Action item —
Set down all of the entries word for word, omitting the images they contain.

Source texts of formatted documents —
=== Section Start ===
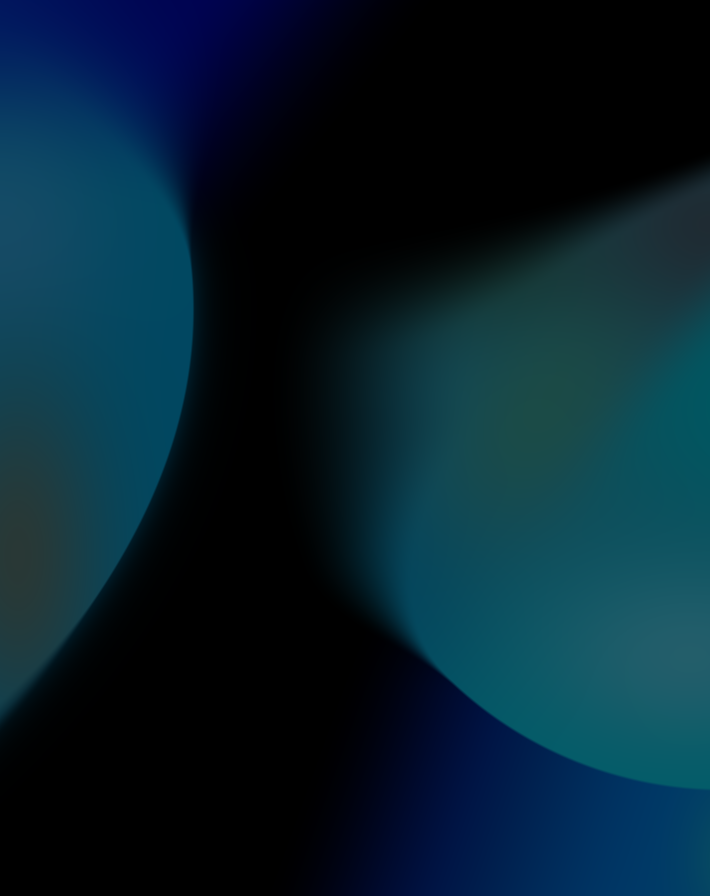
Reproduce this background procedurally as a WebGL 2 fragment shader.

```glsl
#version 300 es
precision highp float;
// Two dim, glassy lobes on black: a parabolic one at the left and a round one
// at the right, each sharp on one side and dissolving on the other.
// Edges are signed depths with varying softness; tints are Gaussian pools.

uniform vec2 u_resolution;
out vec4 outColor;

// Elliptic Gaussian pool of light, 1 at its center.
float pool(vec2 p, vec2 center, vec2 radius) {
    vec2 q = (p - center) / radius;
    return exp(-dot(q, q));
}

// Navy haze in the upper left and blue haze along the lower right.
vec3 haze(vec2 p) {
    float upper = 1.0 - smoothstep(-0.46, -0.235, dot(p, vec2(0.78, -0.62)));
    upper *= smoothstep(0.6, 0.82, p.y);
    float slant = p.x - 0.36 * p.y;
    float low = 1.0 - smoothstep(0.22, 0.4, p.y);
    vec3 blue = vec3(0.0, 0.23 * smoothstep(0.3, 0.76, slant),
                     0.26 * smoothstep(0.29, 0.5, slant)
                     + 0.14 * smoothstep(0.43, 0.72, slant));
    vec3 corner = vec3(0.03, 0.07, -0.02) * pool(p, vec2(0.82, 0.04), vec2(0.05, 0.08));
    return vec3(0.0, 0.012, 0.32) * upper + (blue + corner) * low;
}

// Depth inside the left lobe, negative outside.
float leftDepth(vec2 p) {
    float d = p.y - 0.655;
    return (0.216 - d * d * 1.05 - p.x) / sqrt(1.0 + 4.0 * d * d);
}

vec3 leftColor(vec2 p) {
    vec3 color = mix(vec3(0.0, 0.28, 0.38), vec3(0.0, 0.09, 0.37), smoothstep(0.76, 1.0, p.y));
    color = mix(color, vec3(0.10, 0.30, 0.41), 0.8 * pool(p, vec2(0.0, 0.74), vec2(0.12, 0.14)));
    return mix(color, vec3(0.16, 0.22, 0.21), pool(p, vec2(0.02, 0.38), vec2(0.095, 0.2)));
}

// Coverage of the right lobe: a disc cut by a rising curve on top.
float rightMask(vec2 p) {
    vec2 q = p - vec2(0.807, 0.56);
    float dist = length(q);
    float rise = q.y / max(dist, 0.001);
    float outer = 0.002 + 0.068 * smoothstep(-0.74, -0.38, rise);
    float inner = 0.002 + 0.165 * smoothstep(-0.72, -0.05, rise);
    float disc = smoothstep(-outer, inner, 0.4415 - dist);
    float x = p.x - 0.495;
    float crest = 0.739 + 0.175 * x + 0.34 * x * x;
    float fade = mix(0.13, 0.035, smoothstep(0.4, 0.8, p.x));
    return disc * smoothstep(-0.012, fade, crest - p.y);
}

vec3 rightColor(vec2 p) {
    vec3 color = mix(vec3(0.0, 0.36, 0.41), vec3(0.07, 0.29, 0.35), smoothstep(0.15, 0.5, p.y));
    color = mix(color, vec3(0.0, 0.25, 0.36), 0.7 * pool(p, vec2(0.43, 0.34), vec2(0.12, 0.17)));
    // Green and gray streaks aligned with the crease: x across, y along it.
    vec2 c = p - vec2(0.78, 0.645);
    vec2 s = vec2(dot(c, vec2(0.81, -0.59)), dot(c, vec2(0.59, 0.81)));
    color = mix(color, vec3(0.08, 0.21, 0.20), pool(p, vec2(0.55, 0.71), vec2(0.18, 0.1)));
    color = mix(color, vec3(0.11, 0.295, 0.27), 0.9 * pool(s, vec2(-0.08, -0.18), vec2(0.09, 0.15)));
    color = mix(color, vec3(0.12, 0.17, 0.20), pool(p, vec2(0.79, 0.75), vec2(0.14, 0.12)));
    // Teal wedge below the crease.
    float wedge = smoothstep(-0.045, 0.04, s.x) * pool(p, vec2(0.84, 0.55), vec2(0.18, 0.17));
    color = mix(color, vec3(0.0, 0.34, 0.38), wedge);
    return mix(color, vec3(0.15, 0.37, 0.42), 0.9 * pool(p, vec2(0.77, 0.27), vec2(0.16, 0.1)));
}

void main() {
    vec2 p = gl_FragCoord.xy / u_resolution.y;
    vec3 color = haze(p);

    // Left lobe with a thin glow leaking past its sharp edge.
    float depth = leftDepth(p);
    float soft = 0.0015 + 0.12 * smoothstep(0.7, 1.0, p.y)
               + 0.014 * (1.0 - smoothstep(0.16, 0.34, p.y));
    float glow = exp(-max(-depth, 0.0) / 0.016) * (1.0 - smoothstep(0.68, 0.82, p.y));
    color += vec3(0.0, 0.11, 0.16) * glow;
    color = mix(color, leftColor(p), smoothstep(-soft, soft, depth));

    // Right lobe.
    color = mix(color, rightColor(p), rightMask(p));
    outColor = vec4(color, 1.0);
}
```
=== Section End ===
Your solution —
Reproduce this background procedurally as a WebGL 2 fragment shader.

```glsl
#version 300 es
precision highp float;
// Two dim, glassy lobes on black: a parabolic one at the left and a round one
// at the right, each sharp on one side and dissolving on the other.
// Edges are signed depths with varying softness; tints are Gaussian pools.

uniform vec2 u_resolution;
out vec4 outColor;

// Elliptic Gaussian pool of light, 1 at its center.
float pool(vec2 p, vec2 center, vec2 radius) {
    vec2 q = (p - center) / radius;
    return exp(-dot(q, q));
}

// Navy haze in the upper left and blue haze along the lower right.
vec3 haze(vec2 p) {
    float upper = 1.0 - smoothstep(-0.46, -0.235, dot(p, vec2(0.78, -0.62)));
    upper *= smoothstep(0.6, 0.82, p.y);
    float slant = p.x - 0.36 * p.y;
    float low = 1.0 - smoothstep(0.22, 0.4, p.y);
    vec3 blue = vec3(0.0, 0.23 * smoothstep(0.3, 0.76, slant),
                     0.26 * smoothstep(0.29, 0.5, slant)
                     + 0.14 * smoothstep(0.43, 0.72, slant));
    vec3 corner = vec3(0.03, 0.07, -0.02) * pool(p, vec2(0.82, 0.04), vec2(0.05, 0.08));
    return vec3(0.0, 0.012, 0.32) * upper + (blue + corner) * low;
}

// Depth inside the left lobe, negative outside.
float leftDepth(vec2 p) {
    float d = p.y - 0.655;
    return (0.216 - d * d * 1.05 - p.x) / sqrt(1.0 + 4.0 * d * d);
}

vec3 leftColor(vec2 p) {
    vec3 color = mix(vec3(0.0, 0.28, 0.38), vec3(0.0, 0.09, 0.37), smoothstep(0.76, 1.0, p.y));
    color = mix(color, vec3(0.10, 0.30, 0.41), 0.8 * pool(p, vec2(0.0, 0.74), vec2(0.12, 0.14)));
    return mix(color, vec3(0.16, 0.22, 0.21), pool(p, vec2(0.02, 0.38), vec2(0.095, 0.2)));
}

// Coverage of the right lobe: a disc cut by a rising curve on top.
float rightMask(vec2 p) {
    vec2 q = p - vec2(0.807, 0.56);
    float dist = length(q);
    float rise = q.y / max(dist, 0.001);
    float outer = 0.002 + 0.068 * smoothstep(-0.74, -0.38, rise);
    float inner = 0.002 + 0.165 * smoothstep(-0.72, -0.05, rise);
    float disc = smoothstep(-outer, inner, 0.4415 - dist);
    float x = p.x - 0.495;
    float crest = 0.739 + 0.175 * x + 0.34 * x * x;
    float fade = mix(0.13, 0.035, smoothstep(0.4, 0.8, p.x));
    return disc * smoothstep(-0.012, fade, crest - p.y);
}

vec3 rightColor(vec2 p) {
    vec3 color = mix(vec3(0.0, 0.36, 0.41), vec3(0.07, 0.29, 0.35), smoothstep(0.15, 0.5, p.y));
    color = mix(color, vec3(0.0, 0.25, 0.36), 0.7 * pool(p, vec2(0.43, 0.34), vec2(0.12, 0.17)));
    // Green and gray streaks aligned with the crease: x across, y along it.
    vec2 c = p - vec2(0.78, 0.645);
    vec2 s = vec2(dot(c, vec2(0.81, -0.59)), dot(c, vec2(0.59, 0.81)));
    color = mix(color, vec3(0.08, 0.21, 0.20), pool(p, vec2(0.55, 0.71), vec2(0.18, 0.1)));
    color = mix(color, vec3(0.11, 0.295, 0.27), 0.9 * pool(s, vec2(-0.08, -0.18), vec2(0.09, 0.15)));
    color = mix(color, vec3(0.12, 0.17, 0.20), pool(p, vec2(0.79, 0.75), vec2(0.14, 0.12)));
    // Teal wedge below the crease.
    float wedge = smoothstep(-0.045, 0.04, s.x) * pool(p, vec2(0.84, 0.55), vec2(0.18, 0.17));
    color = mix(color, vec3(0.0, 0.34, 0.38), wedge);
    return mix(color, vec3(0.15, 0.37, 0.42), 0.9 * pool(p, vec2(0.77, 0.27), vec2(0.16, 0.1)));
}

void main() {
    vec2 p = gl_FragCoord.xy / u_resolution.y;
    vec3 color = haze(p);

    // Left lobe with a thin glow leaking past its sharp edge.
    float depth = leftDepth(p);
    float soft = 0.0015 + 0.12 * smoothstep(0.7, 1.0, p.y)
               + 0.014 * (1.0 - smoothstep(0.16, 0.34, p.y));
    float glow = exp(-max(-depth, 0.0) / 0.016) * (1.0 - smoothstep(0.68, 0.82, p.y));
    color += vec3(0.0, 0.11, 0.16) * glow;
    color = mix(color, leftColor(p), smoothstep(-soft, soft, depth));

    // Right lobe.
    color = mix(color, rightColor(p), rightMask(p));
    outColor = vec4(color, 1.0);
}
```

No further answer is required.